6 Responses to “How Obesity Matters More Than BMI”

  1. November 13, 2015 at 6:26 am, Angela Meadows said:

    We’ve known for years that BMI is not an adequate measure of health (or actually a measure of health at all), and evidence continues to mount. And yet, obesity IS defined by BMI. When are we going to get to the point that everybody with a BMI over 30 is not automatically considered a walking disease?

    • November 13, 2015 at 6:36 am, Ted said:

      Actually, Angela, obesity is not defined by BMI for anyone who understands the disease. Though you can find plenty of people who make the mistake of equating BMI with obesity, that doesn’t change the fact that they are mistaken. Obesity is the unhealthy accumulation of fat tissue. Period.

  2. November 15, 2015 at 3:13 pm, Angela Meadows said:

    I must have missed that in the hundreds upon hundred of papers on obesity, national surveys and epidemiological data on obesity, and clinical guidelines on obesity. Oh, and all those HCP visits. Although if you’re suggesting that family doctors don’t understand this issue, I won’t disagree with you.

    • November 16, 2015 at 5:18 am, Ted said:

      Thanks for your comment, Angela.

  3. November 20, 2015 at 7:07 am, Traci Malone said:

    It doesn’t matter whether or not obesity is not defined by BMI by anyone who understands the disease. What does matter is it IS being used to diagnose obesity by an overwhelming majority of health care providers, and being used by itself, not along with anything else such as body fat. And, it’s being used to diagnose millions of children based on growth curve percentiles. Ever since obesity was approved as it’s own independent diagnosis, the use of BMI alone for that diagnosis skyrocketed! Are we anywhere near creating a diagnosis that more accurately reflects the whole picture ( body fat %, body fat deposition location)? Seems like an incredibly difficult task to put together!

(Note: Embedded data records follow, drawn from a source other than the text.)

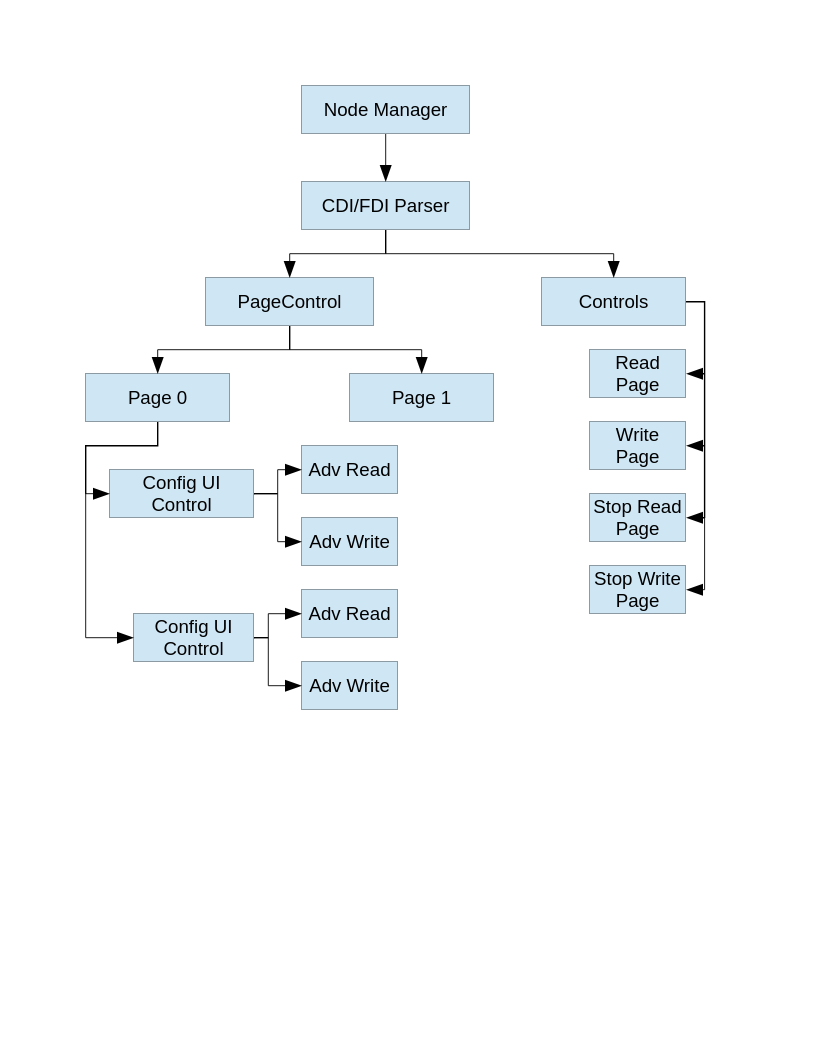
<!DOCTYPE html>
<html lang="en">
<head>
<meta charset="utf-8">
<title>Node Manager structure</title>
<style>
:root {
  --paper: #ffffff;
  --node-fill: #cfe7f5;
  --node-edge: #8b9aa3;
  --ink: #000000;
}
* { box-sizing: border-box; }
html, body { margin: 0; background: var(--paper); }
.diagram {
  position: relative;
  width: 816px;
  height: 1056px;
  overflow: hidden;
  background: var(--paper);
  color: var(--ink);
  font: 18.7px/22px "Liberation Sans", Arial, sans-serif;
}
.connectors { position: absolute; inset: 0; }
.lines { fill: none; stroke: var(--ink); stroke-width: 0.9; }
.trunks { fill: none; stroke: var(--ink); stroke-width: 1.4; }
.node {
  position: absolute;
  left: var(--x);
  top: var(--y);
  width: var(--w);
  height: 49px;
  display: flex;
  align-items: center;
  justify-content: center;
  text-align: center;
  white-space: nowrap;
  background: var(--node-fill);
  border: 1px solid var(--node-edge);
}
.manager { --w: 169px; }
.page { --w: 145px; }
.action { --w: 97px; }
.config { --w: 121px; }
</style>
</head>
<body>
<main class="diagram">
  <div class="node manager" style="--x:301px;--y:85px">Node Manager</div>
  <div class="node manager" style="--x:301px;--y:181px">CDI/FDI Parser</div>
  <div class="node manager" style="--x:205px;--y:277px">PageControl</div>
  <div class="node page" style="--x:541px;--y:277px">Controls</div>

  <div class="node page" style="--x:85px;--y:373px">Page 0</div>
  <div class="node page" style="--x:349px;--y:373px">Page 1</div>

  <div class="node page" style="--x:109px;--y:469px">Config UI<br>Control</div>
  <div class="node action" style="--x:301px;--y:445px">Adv Read</div>
  <div class="node action" style="--x:301px;--y:517px">Adv Write</div>

  <div class="node config" style="--x:133px;--y:613px">Config UI<br>Control</div>
  <div class="node action" style="--x:301px;--y:589px">Adv Read</div>
  <div class="node action" style="--x:301px;--y:661px">Adv Write</div>

  <div class="node action" style="--x:589px;--y:349px">Read<br>Page</div>
  <div class="node action" style="--x:589px;--y:421px">Write<br>Page</div>
  <div class="node action" style="--x:589px;--y:493px">Stop Read<br>Page</div>
  <div class="node action" style="--x:589px;--y:565px">Stop Write<br>Page</div>

  <svg class="connectors" width="816" height="1056" viewBox="0 0 816 1056" aria-hidden="true">
    <defs>
      <polygon id="arrow-down" points="0,0 -6,-17 6,-17"/>
      <polygon id="arrow-right" points="0,0 -17,-6 -17,6"/>
      <polygon id="arrow-left" points="0,0 17,-6 17,6"/>
    </defs>
    <g class="lines">
      <path d="M385.7 134V170"/>
      <path d="M289.7 265V253.7H613.7V265"/>
      <path d="M157.7 360V349.7H421.7V360"/>
      <path d="M85.7 493.7H96M85.7 493V637.7H120"/>
      <path d="M290 469.7H277.7V541.7H290"/>
      <path d="M290 613.7H268.3V685.7H290"/>
      <path d="M704.6 517V589.7H700"/>
    </g>
    <g class="trunks">
      <path d="M385.7 230V253.7"/>
      <path d="M289.7 326V349.7"/>
      <path d="M157.7 422V445.7H85.7V493.7"/>
      <path d="M254 493.7H277.7"/>
      <path d="M254 637.7H268.3"/>
      <path d="M686 301.7H704.6V517.7M700 373.7H704.6M700 445.7H704.6M700 517.7H704.6"/>
    </g>
    <g fill="#000">
      <use href="#arrow-down" x="385.7" y="182"/>
      <use href="#arrow-down" x="289.7" y="278"/>
      <use href="#arrow-down" x="613.7" y="278"/>
      <use href="#arrow-down" x="157.7" y="374"/>
      <use href="#arrow-down" x="421.7" y="374"/>
      <use href="#arrow-right" x="110" y="493.7"/>
      <use href="#arrow-right" x="134" y="637.7"/>
      <use href="#arrow-right" x="302" y="469.7"/>
      <use href="#arrow-right" x="302" y="541.7"/>
      <use href="#arrow-right" x="302" y="613.7"/>
      <use href="#arrow-right" x="302" y="685.7"/>
      <use href="#arrow-left" x="686" y="373.7"/>
      <use href="#arrow-left" x="686" y="445.7"/>
      <use href="#arrow-left" x="686" y="517.7"/>
      <use href="#arrow-left" x="686" y="589.7"/>
    </g>
  </svg>
</main>
</body>
</html>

    • November 20, 2015 at 7:48 am, Ted said:

      You have a good point, Traci. Thanks! It’s not impossibly hard, but it’s harder than just applying unconscious, visual bias.